How Thinking About My “Happy Learning Place” Led to an Authentic and Engaging Remote Learning Writing Activity
This is the latest in a series of blogs by partners of the Fluency work.
By Kristen Fischer
In this time of remote learning, as I sit in my empty classroom, heavily beige and completely windowless, it strikes me that I could really be sitting anywhere. Likewise, so could my students.
Where would I like to be, if geography, travel, and other factors were not an issue? If I had no restrictions or obligations otherwise? Where would I go if I could teach from anywhere?
I allowed my mind to wander on this topic for a while, and realized that my choice—shared and justified—revealed a lot about me. Likewise, I predicted I could learn a good bit about my students by asking them that question: Where would you choose to learn from, if you could be learning from anywhere? So, I decided to ask my incoming 11th grade American Literature students that question as our opening writing activity.
There was one more thing, though—I didn’t want to be the only audience for their thoughts. I wanted to be able to collect all of our answers on a map that all students could then access.
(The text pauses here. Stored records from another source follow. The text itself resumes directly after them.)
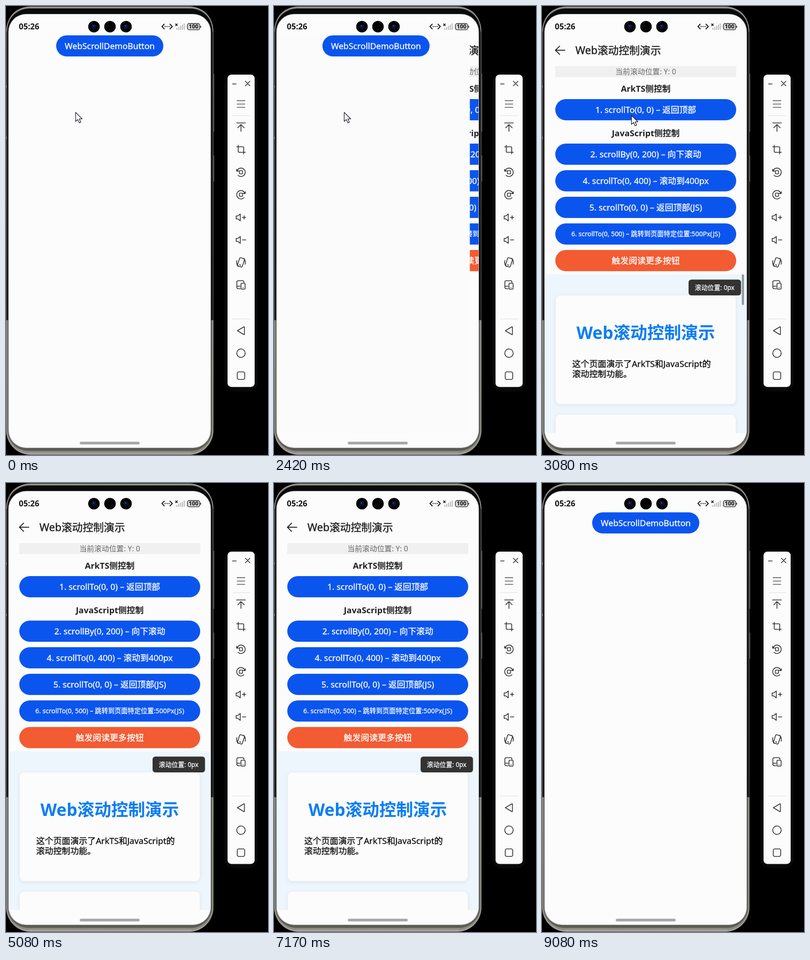
An HTML page that plays this animation: 572 px wide and 979 px high, repeating every 9160 ms.

```html
<!DOCTYPE html>
<html lang="zh-CN">
<head>
<meta charset="utf-8">
<title>Web滚动控制演示</title>
<style>
html, body { margin: 0; width: 100%; height: 100%; overflow: hidden; background: #000; }
svg { display: block; width: 100%; height: 100%; }
text { font-family: 'Noto Sans', 'Noto Sans CJK SC', 'Noto Sans CJK', sans-serif; white-space: pre; }
.icon { fill: none; stroke: #26262a; stroke-width: 1.6; stroke-linecap: round; stroke-linejoin: round; }
</style>
</head>
<body>
<svg id="stage" viewBox="0 0 572 979" preserveAspectRatio="xMinYMin meet"></svg>
<script>
const LOOP = 9160, FPS = 12;
const LEFT = 6, TOP = 64, WIDTH = 440.5, HEIGHT = 867;
const BLUE = '#0b55ef', RED = '#f35b32', PAPER = '#fcfcfc';

const rect = (x, y, w, h, fill, r = 0, extra = '') =>
  `<rect x="${x}" y="${y}" width="${w}" height="${h}" rx="${r}" fill="${fill}" ${extra}/>`;
const path = (d, extra = '') => `<path d="${d}" ${extra}/>`;
const circle = (x, y, r, extra = '') => `<circle cx="${x}" cy="${y}" r="${r}" ${extra}/>`;
// Text placed by the middle of its line; weight 500 is thickened with a fine outline
const text = (s, x, cy, size, fill, weight = 400, anchor = 'middle') => {
  const outline = weight === 500 ? `stroke="${fill}" stroke-width="${size * 0.02}"` : '';
  return `<text x="${x}" y="${cy + size * 0.36}" font-size="${size}" fill="${fill}" font-weight="${weight}" text-anchor="${anchor}" ${outline}>${s}</text>`;
};
const button = (s, y, fill = BLUE, size = 18.4) =>
  rect(29, y, 395, 46.2, fill, 23.1) + text(s, 226.5, y + 23, size, '#fff', 500);
const icon = (y, body) => `<g class="icon" transform="translate(513 ${y})">${body}</g>`;

function phone() {
  const hairline = 'fill="none" stroke="#a9a7a0" stroke-width="1.2"';
  return rect(0.5, 1, 452.3, 977.5, 'url(#metal)', 53) +
    rect(2.2, 5.5, 448.9, 968.5, '#0a0a0a', 49) +
    `<g clip-path="url(#lower)">${rect(1.6, 5.5, 450, 968.5, '#8c8a83', 49) + rect(3.2, 8, 446.8, 962, '#5d5b56', 46)}</g>` +
    path('M1.4 56Q4 6 50 2.6H403Q449 6 451.7 56', hairline) +
    rect(453, 148, 1.6, 126, '#55534e') + rect(453, 326, 1.6, 57, '#55534e') +
    rect(0, 173, 2, 5, '#777') + rect(0, 285, 2, 5, '#777') +
    rect(4.8, 17.3, 442.8, 946.7, '#9a9a9e', 39) +
    rect(LEFT, 18, WIDTH, 945, PAPER, 38);
}

function statusBar() {
  const lens = x => circle(x, 45, 12.6, 'fill="#030305"') + circle(x, 45, 5.5, 'fill="#0a1030"') +
    circle(x - 1, 43.5, 1.8, 'fill="#27408c"');
  const bars = [4, 6.5, 9, 11.5, 14].map((h, i) => rect(372 + i * 4, 52 - h, 2.2, h, '#b9b9b9')).join('');
  return text('05:26', 28, 45, 17.4, '#151515', 600, 'start') +
    lens(192) + circle(227, 45, 12.6, 'fill="#030305"') + lens(262) +
    path('M346 39L340.5 44.7L346 50.5M357.5 39L363 44.7L357.5 50.5', 'fill="none" stroke="#151515" stroke-width="2"') +
    [347.5, 351.7, 356].map(x => circle(x, 44.7, 1.2, 'fill="#151515"')).join('') +
    bars + path('M369.7 38.5L374.5 43.3M374.5 38.5L369.7 43.3', 'stroke="#151515" stroke-width="1.7"') +
    rect(396, 38.3, 27, 13.6, '#d6d6d6', 4, 'stroke="#222" stroke-width="1.4"') +
    rect(424.3, 43, 1.6, 4.5, '#222', 0.7) + text('100', 409.5, 45.1, 12.2, '#111', 700);
}

function toolbar() {
  const turn = '<rect x="-3.5" y="-3.5" width="7" height="7" rx="1.5"/><path d="M-8.6 -3A9.2 9.2 0 1 1 -6.5 6.5M-9.8 -6.5L-9 -2.2L-4.7 -3"/>';
  const speaker = '<path d="M-10.5 -3.2H-7L-1.5 -7.5V7.5L-7 3.2H-10.5Z"/>';
  return rect(483.8, 149.8, 59, 680.6, PAPER, 8, 'filter="url(#glow)"') +
    path('M494.5 170H502.5M522.5 164L532.5 174M532.5 164L522.5 174', 'class="icon"') +
    path('M494 239H533M494 682.5H533', 'stroke="#dcdcdc"') +
    icon(213.7, '<path stroke="#55555c" d="M-8.5 -7.3H8.5M-8.5 0H8.5M-8.5 7.3H8.5"/>') +
    icon(264, '<path d="M-9.5 -9H9.5M0 9.5V-5M-7 1.5L0 -5.5L7 1.5"/>') +
    icon(313, '<path d="M-9.5 -6H4Q6 -6 6 -4V9.5M-6 -9.5V4Q-6 6 -4 6H9.5"/>') +
    icon(362.5, turn) +
    icon(411.5, `<g transform="scale(-1 1)">${turn}</g>`) +
    icon(461, speaker + '<path d="M3 0H10.5M6.8 -3.8V3.8"/>') +
    icon(510, speaker + '<path d="M3 0H10.5"/>') +
    icon(559, '<g transform="rotate(18)"><rect x="-5.5" y="-9.5" width="11" height="19" rx="2.2"/><path d="M-1.5 6H1.5"/></g><path d="M-9 -4Q-11 3 -6 9M9 4Q11 -3 6 -9"/>') +
    icon(608, '<path d="M-2 8.5H-5.5Q-9 8.5 -9 5V-6Q-9 -9 -6 -9H3.5Q6.5 -9 6.5 -6V-5M-9 3H-2"/><rect x="0" y="-3.5" width="9" height="13" rx="2"/><path d="M4 6.5H5"/>') +
    icon(708, '<path d="M-8 0L6.5 -8.5Q7.5 -9 7.5 -7.5V7.5Q7.5 9 6.5 8.5Z"/>') +
    icon(757, circle(0, 0, 9.2)) +
    icon(806, '<rect x="-8.2" y="-8.2" width="16.4" height="16.4" rx="3.5"/>');
}

function homePage() {
  return rect(109.5, 64, 234, 46, BLUE, 23) + text('WebScrollDemoButton', 226.5, 87, 18.4, '#fff', 500);
}

function webView() {
  const card = y => rect(30, y, 393, 237, PAPER, 11, 'filter="url(#shadow)"');
  return rect(LEFT, 585, WIDTH, 346, '#edf6fd') + card(631) + card(891) +
    text('Web滚动控制演示', 226.5, 712.5, 37, '#0a7df5', 700) +
    text('这个页面演示了ArkTS和JavaScript的', 66, 780.5, 18.6, '#101010', 500, 'start') +
    text('滚动控制功能。', 66, 802.5, 18.6, '#101010', 500, 'start') +
    rect(320, 596.5, 114.5, 34.5, '#333', 6) + text('滚动位置: 0px', 377, 614, 13.9, '#fff', 500) +
    rect(436.3, 585, 4.6, 67, '#8f979f', 2.3, 'id="thumb"');
}

function demoPage() {
  return rect(LEFT, TOP, WIDTH, HEIGHT, PAPER) +
    path('M50.5 96.5H29.5M39 86.8L29.3 96.5L39 106.2', 'fill="none" stroke="#1c1c1c" stroke-width="1.9"') +
    text('Web滚动控制演示', 73, 96.5, 23.1, '#1f1f1f', 500, 'start') +
    rect(29, 131, 395, 24, '#f0f0f0') + text('当前滚动位置: Y: 0', 226.5, 143, 16.2, '#666') +
    text('ArkTS侧控制', 226.5, 180, 18.4, '#202020', 700) +
    button('1. scrollTo(0, 0) – 返回顶部', 203) +
    text('JavaScript侧控制', 226.5, 277.5, 18.5, '#202020', 700) +
    button('2. scrollBy(0, 200) – 向下滚动', 300) +
    button('4. scrollTo(0, 400) – 滚动到400px', 358) +
    button('5. scrollTo(0, 0) – 返回顶部(JS)', 416) +
    button('6. scrollTo(0, 500) – 跳转到页面特定位置:500Px(JS)', 474, BLUE, 14.3) +
    button('触发阅读更多按钮', 532, RED, 18.6) +
    `<g id="web">${webView()}</g>`;
}

const stage = document.getElementById('stage');
stage.innerHTML = `<defs>
  <clipPath id="lower"><rect y="685" width="460" height="300"/></clipPath>
  <clipPath id="body"><rect x="${LEFT}" y="${TOP}" width="${WIDTH}" height="${HEIGHT}"/></clipPath>
  <clipPath id="reveal"><rect id="edge" x="${LEFT}" y="${TOP}" width="${WIDTH}" height="${HEIGHT}"/></clipPath>
  <linearGradient id="metal" x2="0" y2="1">
    <stop stop-color="#83817b"/><stop offset=".06" stop-color="#6a6863"/>
    <stop offset=".7" stop-color="#4c4b47"/><stop offset=".7" stop-color="#b9b6ac"/>
    <stop offset="1" stop-color="#a5a299"/></linearGradient>
  <filter id="shadow" x="-5%" y="-8%" width="110%" height="116%">
    <feDropShadow dx="0" dy="2" stdDeviation="4" flood-color="#000" flood-opacity=".08"/></filter>
  <filter id="glow" x="-60%" y="-6%" width="220%" height="112%">
    <feDropShadow dx="0" dy="3" stdDeviation="8" flood-color="#1c1c1f"/></filter>
</defs>` + rect(0, 0, 572, 979, '#000') + phone() + statusBar() +
  `<g clip-path="url(#body)"><g id="home">${homePage()}</g>
    ${rect(LEFT, TOP, WIDTH, HEIGHT, '#000', 0, 'id="scrim"')}</g>
  <g id="layer" clip-path="url(#reveal)"><g id="demo">${demoPage()}</g></g>` +
  rect(161, 950, 131, 6, '#a9a9a9', 3) + toolbar() +
  path('M0 0V19.5L4.6 15.4L8 22.8L11.3 21.3L8 14.2H14.3Z', 'id="cursor" fill="#fff" stroke="#17172b" stroke-width="1.3" stroke-linejoin="round"');

const [edge, home, scrim, layer, demo, web, thumb, cursor] =
  ['edge', 'home', 'scrim', 'layer', 'demo', 'web', 'thumb', 'cursor'].map(id => document.getElementById(id));

const clamp = v => Math.min(1, Math.max(0, v));
const ease = v => { v = clamp(v); return v * v * (3 - 2 * v); };
const move = (el, x, y = 0) => el.setAttribute('transform', `translate(${x.toFixed(2)} ${y.toFixed(2)})`);

// Critically damped spring, 0 to 1
function spring(ms) {
  const x = 0.0185 * Math.max(0, ms);
  const p = 1 - (1 + x) * Math.exp(-x);
  return p > 0.999 ? 1 : p;
}

function drawCursor(t) {
  const a = ease((t - 2100) / 300), b = ease((t - 2740) / 340), c = clamp((t - 3090) / 420) ** 2;
  move(cursor, 152 + a * 1.3 + b * 42 + c * 390, 232 + b * 6.5 + c * 70);
  cursor.style.display = c < 1 ? '' : 'none';
}

function draw(ms) {
  const t = Math.floor((ms + 5) * FPS / 1000) * 1000 / FPS;
  const p = t < 8000 ? spring(t - 2399) : 1 - spring(t - 8233);
  const offset = WIDTH * (1 - p);
  layer.style.display = p > 0 ? '' : 'none';
  edge.setAttribute('x', LEFT + offset);
  edge.setAttribute('width', WIDTH - offset);
  move(demo, offset / 2);
  move(home, -88 * p);
  scrim.setAttribute('opacity', 0.09 * p);
  web.style.display = t >= 2820 ? '' : 'none';
  thumb.setAttribute('opacity', 1 - clamp((t - 3500) / 350));
  drawCursor(t);
}

const start = performance.now();
function tick() {
  draw((performance.now() - start) % LOOP);
  requestAnimationFrame(tick);
}
tick();
</script>
</body>
</html>
```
I pictured a map full of pins and the option to click on any one of them to learn about the person who put it there and why.
With the help of Jess Kaminsky, I figured out how to make it happen with a Google Map; now, I have a map with an array of student posts, each with some media like a picture. And, not only have I learned about the students’ learning preferences and favorite places, but they have connected with each other in this way, too. The final part of the assignment involved reflecting on the map after browsing the pins and posts. Students recognized the quirky thinkers who want to learn from a zoo, and the introverts who want to learn in the mountains—or from the top of one; students recognized the beach-lovers, who want the white noise of the waves and warmth of the sand, and the adventurers, who want to work by day but hike glaciers or watch the aurora borealis by night.
Teaching remotely has presented no shortage of challenges, constraints, and disappointments; lots of outcomes have fallen short of my visions and what used to be easy (showing a dvd! performing scenes from a play! jigsaws!) present unexpected and sometimes bewildering difficulties. However, in some cases, I’ve created activities and adapted assignments that I’m really happy with—activities and assignments that are better than their predecessors, and only emerged due to this unique set of circumstances.
It’s these successes that are more important than ever to recognize, and reflecting on this one reinforces to me the value of learning opportunities rooted in authentic experiences and authentic questions. Sometimes, the debates I’m having in my head or the questions I’m asking myself are great inspiration for classroom inquiry.
Kristen Fischer teaches English (and electives including Photojournalism) at Carlynton Junior-Senior High School in Carnegie, Pennsylvania, where she also coaches track & field, especially triple jumpers. She is a graduate of Clarion University and Georgetown University, and a member of Cohort 1 of the Fluency Project. She enjoys biking and hiking, especially when joined by her husband and three kids.